- _DIRECTIONS_
The records below should be printed once more, exactly as they appear.

Stored data entries
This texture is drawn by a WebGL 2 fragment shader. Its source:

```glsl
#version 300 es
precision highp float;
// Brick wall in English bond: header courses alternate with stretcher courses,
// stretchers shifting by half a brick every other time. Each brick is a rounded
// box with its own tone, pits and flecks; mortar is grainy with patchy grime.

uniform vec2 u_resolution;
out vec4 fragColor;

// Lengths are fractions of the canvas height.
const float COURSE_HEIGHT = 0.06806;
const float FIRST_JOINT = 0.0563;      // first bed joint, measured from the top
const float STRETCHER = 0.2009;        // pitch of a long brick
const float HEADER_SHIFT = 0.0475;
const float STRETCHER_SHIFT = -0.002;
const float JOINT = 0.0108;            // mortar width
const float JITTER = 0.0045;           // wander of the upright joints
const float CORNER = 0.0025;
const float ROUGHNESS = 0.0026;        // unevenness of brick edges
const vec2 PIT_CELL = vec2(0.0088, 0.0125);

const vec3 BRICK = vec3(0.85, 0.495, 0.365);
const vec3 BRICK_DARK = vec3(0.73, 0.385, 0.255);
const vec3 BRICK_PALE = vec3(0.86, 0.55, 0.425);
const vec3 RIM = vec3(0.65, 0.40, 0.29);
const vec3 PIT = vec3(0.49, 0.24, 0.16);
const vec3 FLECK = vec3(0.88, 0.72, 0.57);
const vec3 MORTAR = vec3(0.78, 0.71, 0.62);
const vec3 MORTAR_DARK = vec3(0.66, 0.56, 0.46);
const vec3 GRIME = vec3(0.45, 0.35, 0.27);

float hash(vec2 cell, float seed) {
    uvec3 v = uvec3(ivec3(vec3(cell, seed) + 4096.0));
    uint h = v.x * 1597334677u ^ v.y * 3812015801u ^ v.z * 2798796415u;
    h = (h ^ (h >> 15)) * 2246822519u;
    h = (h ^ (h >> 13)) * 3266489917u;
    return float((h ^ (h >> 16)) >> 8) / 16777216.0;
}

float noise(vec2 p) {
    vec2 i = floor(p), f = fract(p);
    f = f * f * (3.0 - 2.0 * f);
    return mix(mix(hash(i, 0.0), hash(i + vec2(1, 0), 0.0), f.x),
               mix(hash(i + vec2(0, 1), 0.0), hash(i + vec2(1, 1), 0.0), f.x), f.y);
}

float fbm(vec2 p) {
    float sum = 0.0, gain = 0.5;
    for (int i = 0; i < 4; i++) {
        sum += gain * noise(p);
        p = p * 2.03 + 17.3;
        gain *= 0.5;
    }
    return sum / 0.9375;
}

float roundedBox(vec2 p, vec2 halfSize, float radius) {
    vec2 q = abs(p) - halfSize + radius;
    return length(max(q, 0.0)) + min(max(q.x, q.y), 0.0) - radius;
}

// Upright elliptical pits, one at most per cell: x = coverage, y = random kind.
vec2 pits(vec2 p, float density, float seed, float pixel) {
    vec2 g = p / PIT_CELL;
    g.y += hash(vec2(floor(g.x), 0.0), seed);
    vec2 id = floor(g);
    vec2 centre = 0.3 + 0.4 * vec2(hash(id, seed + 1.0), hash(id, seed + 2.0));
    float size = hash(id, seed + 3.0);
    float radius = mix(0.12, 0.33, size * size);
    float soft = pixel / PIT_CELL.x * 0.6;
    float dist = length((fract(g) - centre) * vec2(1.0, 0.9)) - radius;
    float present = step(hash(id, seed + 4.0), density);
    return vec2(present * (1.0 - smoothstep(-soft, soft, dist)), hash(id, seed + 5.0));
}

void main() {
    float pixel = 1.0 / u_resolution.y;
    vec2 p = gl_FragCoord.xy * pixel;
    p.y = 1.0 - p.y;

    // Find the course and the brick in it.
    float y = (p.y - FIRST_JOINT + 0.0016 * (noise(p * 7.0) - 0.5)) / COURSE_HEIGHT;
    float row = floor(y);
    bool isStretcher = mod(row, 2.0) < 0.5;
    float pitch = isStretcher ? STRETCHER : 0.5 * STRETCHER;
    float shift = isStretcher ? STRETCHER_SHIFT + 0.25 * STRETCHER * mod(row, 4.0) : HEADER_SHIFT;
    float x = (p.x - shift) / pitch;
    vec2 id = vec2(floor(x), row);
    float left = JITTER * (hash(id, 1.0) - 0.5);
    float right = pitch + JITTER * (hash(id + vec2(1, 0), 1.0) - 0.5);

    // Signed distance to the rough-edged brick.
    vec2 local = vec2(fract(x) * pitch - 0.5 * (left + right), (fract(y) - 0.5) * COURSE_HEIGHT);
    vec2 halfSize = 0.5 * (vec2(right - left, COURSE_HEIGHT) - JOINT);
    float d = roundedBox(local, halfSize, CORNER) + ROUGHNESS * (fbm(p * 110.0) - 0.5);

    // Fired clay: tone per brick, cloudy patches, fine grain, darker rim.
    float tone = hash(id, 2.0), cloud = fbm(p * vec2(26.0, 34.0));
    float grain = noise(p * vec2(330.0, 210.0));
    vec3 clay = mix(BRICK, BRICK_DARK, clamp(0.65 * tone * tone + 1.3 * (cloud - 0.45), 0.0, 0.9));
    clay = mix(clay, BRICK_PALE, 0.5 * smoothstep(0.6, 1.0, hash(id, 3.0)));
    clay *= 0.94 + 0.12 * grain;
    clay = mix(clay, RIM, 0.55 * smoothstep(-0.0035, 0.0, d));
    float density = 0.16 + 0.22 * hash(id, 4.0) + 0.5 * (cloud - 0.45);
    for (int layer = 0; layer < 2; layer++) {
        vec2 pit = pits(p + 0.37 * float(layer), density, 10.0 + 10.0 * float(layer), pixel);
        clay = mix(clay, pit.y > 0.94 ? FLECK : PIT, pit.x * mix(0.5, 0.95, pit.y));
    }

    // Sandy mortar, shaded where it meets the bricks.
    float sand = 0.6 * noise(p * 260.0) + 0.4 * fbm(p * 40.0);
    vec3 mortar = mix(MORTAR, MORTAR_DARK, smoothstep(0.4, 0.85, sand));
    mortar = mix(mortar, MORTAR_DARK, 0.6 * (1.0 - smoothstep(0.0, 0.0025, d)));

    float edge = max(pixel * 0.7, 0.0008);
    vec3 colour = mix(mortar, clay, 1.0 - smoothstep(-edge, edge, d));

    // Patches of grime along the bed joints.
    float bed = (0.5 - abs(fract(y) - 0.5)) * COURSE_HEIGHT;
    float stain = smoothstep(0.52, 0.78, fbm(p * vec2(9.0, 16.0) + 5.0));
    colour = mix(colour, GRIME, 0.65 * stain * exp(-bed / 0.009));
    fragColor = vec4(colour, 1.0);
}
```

- _OUTPUT FOR THIS EXERCISE_
This texture is drawn by a WebGL 2 fragment shader. Its source:

```glsl
#version 300 es
precision highp float;
// Brick wall in English bond: header courses alternate with stretcher courses,
// stretchers shifting by half a brick every other time. Each brick is a rounded
// box with its own tone, pits and flecks; mortar is grainy with patchy grime.

uniform vec2 u_resolution;
out vec4 fragColor;

// Lengths are fractions of the canvas height.
const float COURSE_HEIGHT = 0.06806;
const float FIRST_JOINT = 0.0563;      // first bed joint, measured from the top
const float STRETCHER = 0.2009;        // pitch of a long brick
const float HEADER_SHIFT = 0.0475;
const float STRETCHER_SHIFT = -0.002;
const float JOINT = 0.0108;            // mortar width
const float JITTER = 0.0045;           // wander of the upright joints
const float CORNER = 0.0025;
const float ROUGHNESS = 0.0026;        // unevenness of brick edges
const vec2 PIT_CELL = vec2(0.0088, 0.0125);

const vec3 BRICK = vec3(0.85, 0.495, 0.365);
const vec3 BRICK_DARK = vec3(0.73, 0.385, 0.255);
const vec3 BRICK_PALE = vec3(0.86, 0.55, 0.425);
const vec3 RIM = vec3(0.65, 0.40, 0.29);
const vec3 PIT = vec3(0.49, 0.24, 0.16);
const vec3 FLECK = vec3(0.88, 0.72, 0.57);
const vec3 MORTAR = vec3(0.78, 0.71, 0.62);
const vec3 MORTAR_DARK = vec3(0.66, 0.56, 0.46);
const vec3 GRIME = vec3(0.45, 0.35, 0.27);

float hash(vec2 cell, float seed) {
    uvec3 v = uvec3(ivec3(vec3(cell, seed) + 4096.0));
    uint h = v.x * 1597334677u ^ v.y * 3812015801u ^ v.z * 2798796415u;
    h = (h ^ (h >> 15)) * 2246822519u;
    h = (h ^ (h >> 13)) * 3266489917u;
    return float((h ^ (h >> 16)) >> 8) / 16777216.0;
}

float noise(vec2 p) {
    vec2 i = floor(p), f = fract(p);
    f = f * f * (3.0 - 2.0 * f);
    return mix(mix(hash(i, 0.0), hash(i + vec2(1, 0), 0.0), f.x),
               mix(hash(i + vec2(0, 1), 0.0), hash(i + vec2(1, 1), 0.0), f.x), f.y);
}

float fbm(vec2 p) {
    float sum = 0.0, gain = 0.5;
    for (int i = 0; i < 4; i++) {
        sum += gain * noise(p);
        p = p * 2.03 + 17.3;
        gain *= 0.5;
    }
    return sum / 0.9375;
}

float roundedBox(vec2 p, vec2 halfSize, float radius) {
    vec2 q = abs(p) - halfSize + radius;
    return length(max(q, 0.0)) + min(max(q.x, q.y), 0.0) - radius;
}

// Upright elliptical pits, one at most per cell: x = coverage, y = random kind.
vec2 pits(vec2 p, float density, float seed, float pixel) {
    vec2 g = p / PIT_CELL;
    g.y += hash(vec2(floor(g.x), 0.0), seed);
    vec2 id = floor(g);
    vec2 centre = 0.3 + 0.4 * vec2(hash(id, seed + 1.0), hash(id, seed + 2.0));
    float size = hash(id, seed + 3.0);
    float radius = mix(0.12, 0.33, size * size);
    float soft = pixel / PIT_CELL.x * 0.6;
    float dist = length((fract(g) - centre) * vec2(1.0, 0.9)) - radius;
    float present = step(hash(id, seed + 4.0), density);
    return vec2(present * (1.0 - smoothstep(-soft, soft, dist)), hash(id, seed + 5.0));
}

void main() {
    float pixel = 1.0 / u_resolution.y;
    vec2 p = gl_FragCoord.xy * pixel;
    p.y = 1.0 - p.y;

    // Find the course and the brick in it.
    float y = (p.y - FIRST_JOINT + 0.0016 * (noise(p * 7.0) - 0.5)) / COURSE_HEIGHT;
    float row = floor(y);
    bool isStretcher = mod(row, 2.0) < 0.5;
    float pitch = isStretcher ? STRETCHER : 0.5 * STRETCHER;
    float shift = isStretcher ? STRETCHER_SHIFT + 0.25 * STRETCHER * mod(row, 4.0) : HEADER_SHIFT;
    float x = (p.x - shift) / pitch;
    vec2 id = vec2(floor(x), row);
    float left = JITTER * (hash(id, 1.0) - 0.5);
    float right = pitch + JITTER * (hash(id + vec2(1, 0), 1.0) - 0.5);

    // Signed distance to the rough-edged brick.
    vec2 local = vec2(fract(x) * pitch - 0.5 * (left + right), (fract(y) - 0.5) * COURSE_HEIGHT);
    vec2 halfSize = 0.5 * (vec2(right - left, COURSE_HEIGHT) - JOINT);
    float d = roundedBox(local, halfSize, CORNER) + ROUGHNESS * (fbm(p * 110.0) - 0.5);

    // Fired clay: tone per brick, cloudy patches, fine grain, darker rim.
    float tone = hash(id, 2.0), cloud = fbm(p * vec2(26.0, 34.0));
    float grain = noise(p * vec2(330.0, 210.0));
    vec3 clay = mix(BRICK, BRICK_DARK, clamp(0.65 * tone * tone + 1.3 * (cloud - 0.45), 0.0, 0.9));
    clay = mix(clay, BRICK_PALE, 0.5 * smoothstep(0.6, 1.0, hash(id, 3.0)));
    clay *= 0.94 + 0.12 * grain;
    clay = mix(clay, RIM, 0.55 * smoothstep(-0.0035, 0.0, d));
    float density = 0.16 + 0.22 * hash(id, 4.0) + 0.5 * (cloud - 0.45);
    for (int layer = 0; layer < 2; layer++) {
        vec2 pit = pits(p + 0.37 * float(layer), density, 10.0 + 10.0 * float(layer), pixel);
        clay = mix(clay, pit.y > 0.94 ? FLECK : PIT, pit.x * mix(0.5, 0.95, pit.y));
    }

    // Sandy mortar, shaded where it meets the bricks.
    float sand = 0.6 * noise(p * 260.0) + 0.4 * fbm(p * 40.0);
    vec3 mortar = mix(MORTAR, MORTAR_DARK, smoothstep(0.4, 0.85, sand));
    mortar = mix(mortar, MORTAR_DARK, 0.6 * (1.0 - smoothstep(0.0, 0.0025, d)));

    float edge = max(pixel * 0.7, 0.0008);
    vec3 colour = mix(mortar, clay, 1.0 - smoothstep(-edge, edge, d));

    // Patches of grime along the bed joints.
    float bed = (0.5 - abs(fract(y) - 0.5)) * COURSE_HEIGHT;
    float stain = smoothstep(0.52, 0.78, fbm(p * vec2(9.0, 16.0) + 5.0));
    colour = mix(colour, GRIME, 0.65 * stain * exp(-bed / 0.009));
    fragColor = vec4(colour, 1.0);
}
```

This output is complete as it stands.